Task brief
Going line by line through the records below, count those with the word "side" and give only the count.

Provided data
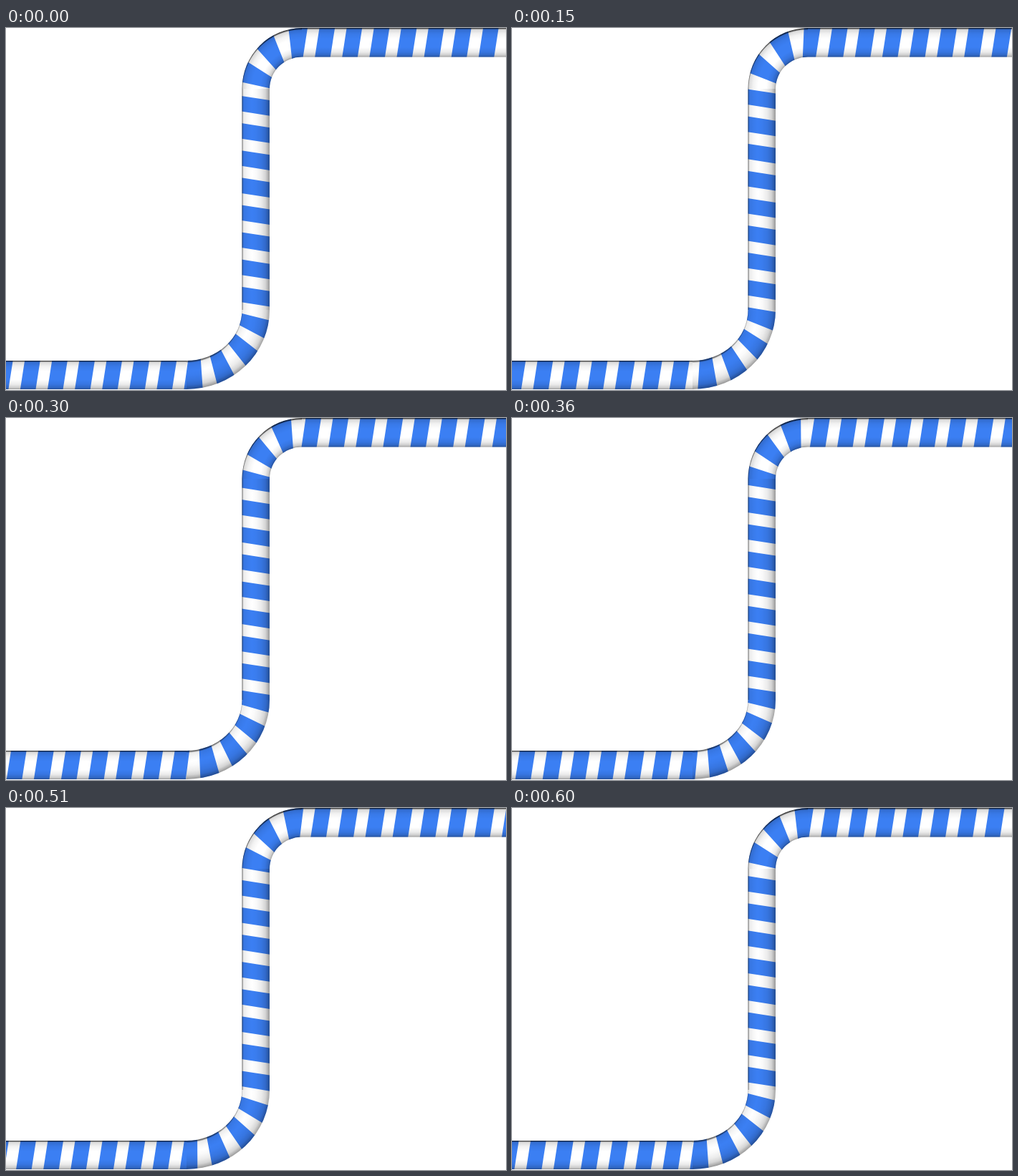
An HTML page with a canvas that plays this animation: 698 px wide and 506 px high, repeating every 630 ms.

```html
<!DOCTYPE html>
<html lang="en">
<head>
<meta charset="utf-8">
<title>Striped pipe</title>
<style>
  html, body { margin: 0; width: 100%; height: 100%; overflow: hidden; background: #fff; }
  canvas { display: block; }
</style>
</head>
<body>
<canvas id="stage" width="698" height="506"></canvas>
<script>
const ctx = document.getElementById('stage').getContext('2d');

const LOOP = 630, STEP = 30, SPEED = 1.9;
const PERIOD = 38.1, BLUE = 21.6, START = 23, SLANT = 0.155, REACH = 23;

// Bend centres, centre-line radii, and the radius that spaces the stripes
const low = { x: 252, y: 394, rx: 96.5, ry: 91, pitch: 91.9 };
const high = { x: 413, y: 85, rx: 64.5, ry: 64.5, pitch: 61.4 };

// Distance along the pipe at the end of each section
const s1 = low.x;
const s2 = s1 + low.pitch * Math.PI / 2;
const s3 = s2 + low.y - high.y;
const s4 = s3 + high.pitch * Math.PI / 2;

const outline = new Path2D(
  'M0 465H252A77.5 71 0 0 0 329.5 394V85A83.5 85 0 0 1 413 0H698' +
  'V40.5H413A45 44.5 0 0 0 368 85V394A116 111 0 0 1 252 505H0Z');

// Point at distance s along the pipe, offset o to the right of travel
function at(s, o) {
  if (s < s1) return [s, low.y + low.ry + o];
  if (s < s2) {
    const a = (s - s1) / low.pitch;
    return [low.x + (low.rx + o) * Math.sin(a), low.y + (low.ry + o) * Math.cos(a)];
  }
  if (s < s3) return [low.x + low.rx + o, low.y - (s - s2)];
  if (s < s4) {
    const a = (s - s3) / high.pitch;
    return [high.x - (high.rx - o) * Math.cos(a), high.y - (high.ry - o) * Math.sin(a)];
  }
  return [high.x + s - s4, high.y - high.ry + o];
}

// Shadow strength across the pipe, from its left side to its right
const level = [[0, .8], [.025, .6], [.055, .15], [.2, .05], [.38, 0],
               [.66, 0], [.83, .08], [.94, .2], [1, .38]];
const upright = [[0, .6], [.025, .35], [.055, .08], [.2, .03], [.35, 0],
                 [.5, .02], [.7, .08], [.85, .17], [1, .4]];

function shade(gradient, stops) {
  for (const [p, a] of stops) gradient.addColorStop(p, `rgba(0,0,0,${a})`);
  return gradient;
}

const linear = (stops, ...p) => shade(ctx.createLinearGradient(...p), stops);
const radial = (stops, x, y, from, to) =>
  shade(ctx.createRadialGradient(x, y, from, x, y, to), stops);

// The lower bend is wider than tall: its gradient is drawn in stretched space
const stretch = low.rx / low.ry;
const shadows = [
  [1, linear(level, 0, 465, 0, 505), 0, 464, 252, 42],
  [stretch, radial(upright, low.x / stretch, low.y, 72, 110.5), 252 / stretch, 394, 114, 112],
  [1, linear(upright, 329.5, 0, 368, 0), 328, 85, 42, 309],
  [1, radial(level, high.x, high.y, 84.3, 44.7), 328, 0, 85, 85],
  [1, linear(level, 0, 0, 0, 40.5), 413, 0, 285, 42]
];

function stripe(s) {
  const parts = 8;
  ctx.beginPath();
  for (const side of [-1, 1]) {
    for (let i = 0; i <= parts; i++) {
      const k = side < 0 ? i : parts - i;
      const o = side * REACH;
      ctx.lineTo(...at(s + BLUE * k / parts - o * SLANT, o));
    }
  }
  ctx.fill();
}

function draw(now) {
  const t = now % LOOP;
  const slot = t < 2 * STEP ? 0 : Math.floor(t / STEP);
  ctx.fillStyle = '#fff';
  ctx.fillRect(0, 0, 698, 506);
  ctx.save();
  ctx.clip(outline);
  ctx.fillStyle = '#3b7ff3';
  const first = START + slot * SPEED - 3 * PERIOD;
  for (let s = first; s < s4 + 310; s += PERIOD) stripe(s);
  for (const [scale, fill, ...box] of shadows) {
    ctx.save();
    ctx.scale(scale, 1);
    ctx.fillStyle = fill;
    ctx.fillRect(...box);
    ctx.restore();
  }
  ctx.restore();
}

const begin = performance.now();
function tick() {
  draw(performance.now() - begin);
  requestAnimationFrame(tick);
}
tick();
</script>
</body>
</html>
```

Answer for the task
4